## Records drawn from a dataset
+++

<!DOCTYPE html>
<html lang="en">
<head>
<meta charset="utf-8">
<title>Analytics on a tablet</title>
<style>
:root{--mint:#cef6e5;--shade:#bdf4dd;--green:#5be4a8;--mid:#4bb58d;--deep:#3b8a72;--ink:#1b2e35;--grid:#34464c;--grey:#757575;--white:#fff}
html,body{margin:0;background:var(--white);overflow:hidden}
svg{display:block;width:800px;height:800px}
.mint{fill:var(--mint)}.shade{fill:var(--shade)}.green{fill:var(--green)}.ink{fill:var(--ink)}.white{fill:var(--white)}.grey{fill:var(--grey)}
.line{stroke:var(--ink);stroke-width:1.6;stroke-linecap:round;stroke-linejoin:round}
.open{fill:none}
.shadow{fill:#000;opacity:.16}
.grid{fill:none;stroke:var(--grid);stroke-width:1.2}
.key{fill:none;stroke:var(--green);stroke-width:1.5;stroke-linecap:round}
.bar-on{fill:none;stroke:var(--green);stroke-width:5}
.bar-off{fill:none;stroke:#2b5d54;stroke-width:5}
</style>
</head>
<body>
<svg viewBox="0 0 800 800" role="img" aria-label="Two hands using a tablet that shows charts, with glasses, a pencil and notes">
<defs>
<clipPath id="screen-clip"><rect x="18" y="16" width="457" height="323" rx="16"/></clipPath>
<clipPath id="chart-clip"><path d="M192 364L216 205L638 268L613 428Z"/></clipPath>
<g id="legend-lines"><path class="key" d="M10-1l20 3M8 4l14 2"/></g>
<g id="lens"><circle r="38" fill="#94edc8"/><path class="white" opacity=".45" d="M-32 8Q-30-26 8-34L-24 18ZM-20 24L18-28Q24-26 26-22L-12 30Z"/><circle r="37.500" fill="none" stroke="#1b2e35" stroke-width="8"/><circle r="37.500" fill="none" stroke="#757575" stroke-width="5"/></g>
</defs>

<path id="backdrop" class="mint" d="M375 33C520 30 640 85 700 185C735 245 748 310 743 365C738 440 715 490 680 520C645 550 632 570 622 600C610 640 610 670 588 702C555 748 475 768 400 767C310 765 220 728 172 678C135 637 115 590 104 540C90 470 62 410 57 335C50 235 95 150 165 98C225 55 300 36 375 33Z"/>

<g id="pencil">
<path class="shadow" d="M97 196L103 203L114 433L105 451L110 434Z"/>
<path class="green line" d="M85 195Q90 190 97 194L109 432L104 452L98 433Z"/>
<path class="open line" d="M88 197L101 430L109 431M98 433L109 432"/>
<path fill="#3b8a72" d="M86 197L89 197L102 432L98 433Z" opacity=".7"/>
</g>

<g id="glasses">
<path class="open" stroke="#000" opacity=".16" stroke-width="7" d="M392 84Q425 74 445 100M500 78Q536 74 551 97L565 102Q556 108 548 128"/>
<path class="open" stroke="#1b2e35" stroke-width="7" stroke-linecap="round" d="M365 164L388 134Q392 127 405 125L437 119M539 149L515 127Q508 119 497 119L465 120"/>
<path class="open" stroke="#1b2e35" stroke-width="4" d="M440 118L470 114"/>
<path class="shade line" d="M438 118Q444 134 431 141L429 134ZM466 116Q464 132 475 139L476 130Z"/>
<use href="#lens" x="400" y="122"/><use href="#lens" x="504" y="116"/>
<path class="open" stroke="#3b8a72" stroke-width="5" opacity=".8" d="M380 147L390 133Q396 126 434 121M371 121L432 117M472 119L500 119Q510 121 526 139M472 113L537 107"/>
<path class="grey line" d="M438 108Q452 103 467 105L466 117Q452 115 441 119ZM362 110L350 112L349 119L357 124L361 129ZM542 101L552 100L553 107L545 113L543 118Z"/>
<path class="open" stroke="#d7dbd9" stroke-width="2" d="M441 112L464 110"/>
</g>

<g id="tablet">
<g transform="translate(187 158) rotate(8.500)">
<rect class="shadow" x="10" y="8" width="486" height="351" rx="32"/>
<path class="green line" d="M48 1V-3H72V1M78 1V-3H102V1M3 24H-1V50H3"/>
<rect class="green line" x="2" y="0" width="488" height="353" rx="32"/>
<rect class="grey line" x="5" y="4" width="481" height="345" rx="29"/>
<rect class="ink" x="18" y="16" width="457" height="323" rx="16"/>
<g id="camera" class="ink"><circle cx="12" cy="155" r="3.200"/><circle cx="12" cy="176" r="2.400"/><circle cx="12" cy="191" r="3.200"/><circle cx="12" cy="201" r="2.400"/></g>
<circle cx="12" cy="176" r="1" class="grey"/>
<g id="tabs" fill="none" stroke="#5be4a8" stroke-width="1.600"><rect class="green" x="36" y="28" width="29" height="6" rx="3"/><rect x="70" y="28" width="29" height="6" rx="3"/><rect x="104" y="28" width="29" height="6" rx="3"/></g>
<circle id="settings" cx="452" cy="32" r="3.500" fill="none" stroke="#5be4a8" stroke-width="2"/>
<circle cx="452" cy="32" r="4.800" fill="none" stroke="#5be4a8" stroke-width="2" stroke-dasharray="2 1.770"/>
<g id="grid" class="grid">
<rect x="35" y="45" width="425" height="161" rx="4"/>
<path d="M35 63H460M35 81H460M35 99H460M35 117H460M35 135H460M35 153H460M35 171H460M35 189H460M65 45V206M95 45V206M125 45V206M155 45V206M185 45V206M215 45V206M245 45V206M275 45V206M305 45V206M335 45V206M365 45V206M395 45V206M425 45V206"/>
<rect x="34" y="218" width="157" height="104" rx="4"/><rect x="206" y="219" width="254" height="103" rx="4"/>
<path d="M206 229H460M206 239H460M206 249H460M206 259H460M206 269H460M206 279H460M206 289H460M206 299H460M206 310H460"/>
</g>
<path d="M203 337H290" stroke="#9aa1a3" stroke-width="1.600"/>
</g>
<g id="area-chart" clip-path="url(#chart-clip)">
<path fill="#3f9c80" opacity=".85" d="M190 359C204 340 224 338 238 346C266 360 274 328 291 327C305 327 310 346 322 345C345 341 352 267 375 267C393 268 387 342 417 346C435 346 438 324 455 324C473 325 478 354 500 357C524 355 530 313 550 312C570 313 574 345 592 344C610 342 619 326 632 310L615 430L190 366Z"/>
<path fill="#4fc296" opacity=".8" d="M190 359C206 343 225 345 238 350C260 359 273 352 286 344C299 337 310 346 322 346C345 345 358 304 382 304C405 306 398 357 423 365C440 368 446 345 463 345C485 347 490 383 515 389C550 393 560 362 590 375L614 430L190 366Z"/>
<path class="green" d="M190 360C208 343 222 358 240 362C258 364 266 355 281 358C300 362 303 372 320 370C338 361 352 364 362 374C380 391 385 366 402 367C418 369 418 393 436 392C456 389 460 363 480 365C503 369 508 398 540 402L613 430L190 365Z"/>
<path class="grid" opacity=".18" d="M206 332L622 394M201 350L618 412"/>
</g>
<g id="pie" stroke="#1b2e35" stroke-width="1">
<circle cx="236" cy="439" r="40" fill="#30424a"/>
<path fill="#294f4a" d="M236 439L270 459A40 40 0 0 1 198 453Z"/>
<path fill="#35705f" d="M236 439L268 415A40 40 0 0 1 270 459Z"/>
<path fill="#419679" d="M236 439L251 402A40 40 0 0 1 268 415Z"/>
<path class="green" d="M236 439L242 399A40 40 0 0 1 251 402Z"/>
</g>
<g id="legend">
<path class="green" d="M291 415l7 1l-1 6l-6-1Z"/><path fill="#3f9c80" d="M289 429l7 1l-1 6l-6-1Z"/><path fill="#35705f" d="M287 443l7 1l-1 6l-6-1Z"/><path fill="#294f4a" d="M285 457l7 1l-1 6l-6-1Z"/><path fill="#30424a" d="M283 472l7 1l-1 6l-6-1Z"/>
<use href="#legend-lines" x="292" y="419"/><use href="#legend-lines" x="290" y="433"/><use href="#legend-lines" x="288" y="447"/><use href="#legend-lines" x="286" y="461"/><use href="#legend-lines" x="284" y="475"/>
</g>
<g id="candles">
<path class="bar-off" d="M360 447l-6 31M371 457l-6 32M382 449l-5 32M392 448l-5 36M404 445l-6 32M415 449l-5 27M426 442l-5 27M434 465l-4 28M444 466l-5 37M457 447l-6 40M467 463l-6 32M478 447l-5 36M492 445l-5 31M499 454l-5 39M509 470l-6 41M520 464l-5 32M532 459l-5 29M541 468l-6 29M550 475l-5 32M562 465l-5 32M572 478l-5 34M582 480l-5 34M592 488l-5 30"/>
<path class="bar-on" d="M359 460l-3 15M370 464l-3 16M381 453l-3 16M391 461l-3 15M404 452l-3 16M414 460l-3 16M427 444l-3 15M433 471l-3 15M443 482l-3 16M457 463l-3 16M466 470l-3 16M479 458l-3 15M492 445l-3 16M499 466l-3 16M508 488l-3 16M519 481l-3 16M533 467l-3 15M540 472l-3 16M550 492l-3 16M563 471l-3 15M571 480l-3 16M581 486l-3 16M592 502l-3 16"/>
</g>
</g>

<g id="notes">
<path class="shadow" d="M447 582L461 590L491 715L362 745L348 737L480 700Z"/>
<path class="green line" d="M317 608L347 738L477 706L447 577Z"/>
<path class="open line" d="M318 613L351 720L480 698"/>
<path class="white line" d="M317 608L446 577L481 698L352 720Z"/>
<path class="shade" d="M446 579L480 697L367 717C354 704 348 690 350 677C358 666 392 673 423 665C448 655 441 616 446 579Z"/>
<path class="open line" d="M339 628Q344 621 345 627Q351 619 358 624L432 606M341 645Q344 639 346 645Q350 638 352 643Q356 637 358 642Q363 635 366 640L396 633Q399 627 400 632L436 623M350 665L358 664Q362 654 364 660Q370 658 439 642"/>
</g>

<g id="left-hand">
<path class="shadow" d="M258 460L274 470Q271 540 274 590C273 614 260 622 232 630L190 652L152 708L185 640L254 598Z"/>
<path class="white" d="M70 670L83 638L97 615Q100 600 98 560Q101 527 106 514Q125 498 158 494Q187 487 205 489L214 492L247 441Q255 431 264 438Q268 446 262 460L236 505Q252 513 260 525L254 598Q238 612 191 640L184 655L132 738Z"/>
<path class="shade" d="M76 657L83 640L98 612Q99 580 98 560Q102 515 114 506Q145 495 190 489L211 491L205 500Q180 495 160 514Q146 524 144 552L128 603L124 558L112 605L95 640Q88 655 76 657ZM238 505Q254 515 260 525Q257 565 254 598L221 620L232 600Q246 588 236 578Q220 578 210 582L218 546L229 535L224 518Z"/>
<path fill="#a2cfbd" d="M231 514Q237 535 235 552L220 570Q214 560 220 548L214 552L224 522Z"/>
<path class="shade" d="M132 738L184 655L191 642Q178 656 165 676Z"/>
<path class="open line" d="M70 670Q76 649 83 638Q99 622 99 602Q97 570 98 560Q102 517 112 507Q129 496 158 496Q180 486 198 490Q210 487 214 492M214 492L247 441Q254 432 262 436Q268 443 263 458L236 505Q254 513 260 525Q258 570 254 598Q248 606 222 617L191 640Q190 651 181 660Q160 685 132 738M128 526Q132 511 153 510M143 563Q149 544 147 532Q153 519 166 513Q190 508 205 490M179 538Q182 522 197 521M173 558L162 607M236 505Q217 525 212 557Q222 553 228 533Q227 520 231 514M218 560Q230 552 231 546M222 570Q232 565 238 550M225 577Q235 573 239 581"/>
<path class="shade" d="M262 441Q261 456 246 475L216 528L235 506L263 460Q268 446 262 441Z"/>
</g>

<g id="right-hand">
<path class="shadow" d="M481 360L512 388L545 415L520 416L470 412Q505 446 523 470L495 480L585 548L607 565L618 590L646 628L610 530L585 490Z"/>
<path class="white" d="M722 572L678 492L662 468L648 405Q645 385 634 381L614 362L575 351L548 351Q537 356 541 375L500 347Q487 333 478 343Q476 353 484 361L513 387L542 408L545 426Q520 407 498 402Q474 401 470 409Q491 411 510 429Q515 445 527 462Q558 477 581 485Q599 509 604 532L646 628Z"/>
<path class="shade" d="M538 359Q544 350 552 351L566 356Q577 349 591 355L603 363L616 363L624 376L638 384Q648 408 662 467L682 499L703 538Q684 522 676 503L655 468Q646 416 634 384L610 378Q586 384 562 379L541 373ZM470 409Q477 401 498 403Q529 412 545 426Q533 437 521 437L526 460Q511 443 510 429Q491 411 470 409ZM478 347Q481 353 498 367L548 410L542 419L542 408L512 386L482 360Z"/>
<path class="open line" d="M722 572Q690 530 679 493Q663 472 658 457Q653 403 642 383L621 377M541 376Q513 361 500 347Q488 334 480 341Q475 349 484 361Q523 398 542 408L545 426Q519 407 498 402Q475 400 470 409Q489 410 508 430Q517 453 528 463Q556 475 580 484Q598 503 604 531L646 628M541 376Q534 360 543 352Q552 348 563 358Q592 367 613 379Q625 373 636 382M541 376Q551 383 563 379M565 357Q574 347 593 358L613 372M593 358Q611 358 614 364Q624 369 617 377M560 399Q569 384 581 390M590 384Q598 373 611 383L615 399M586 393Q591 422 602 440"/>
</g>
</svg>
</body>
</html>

+++

## Problem details
Looking at the records above, which lines contain "grey"? Copy those lines.

## Solution to this task
:root{--mint:#cef6e5;--shade:#bdf4dd;--green:#5be4a8;--mid:#4bb58d;--deep:#3b8a72;--ink:#1b2e35;--grid:#34464c;--grey:#757575;--white:#fff}
.mint{fill:var(--mint)}.shade{fill:var(--shade)}.green{fill:var(--green)}.ink{fill:var(--ink)}.white{fill:var(--white)}.grey{fill:var(--grey)}
<path class="grey line" d="M438 108Q452 103 467 105L466 117Q452 115 441 119ZM362 110L350 112L349 119L357 124L361 129ZM542 101L552 100L553 107L545 113L543 118Z"/>
<rect class="grey line" x="5" y="4" width="481" height="345" rx="29"/>
<circle cx="12" cy="176" r="1" class="grey"/>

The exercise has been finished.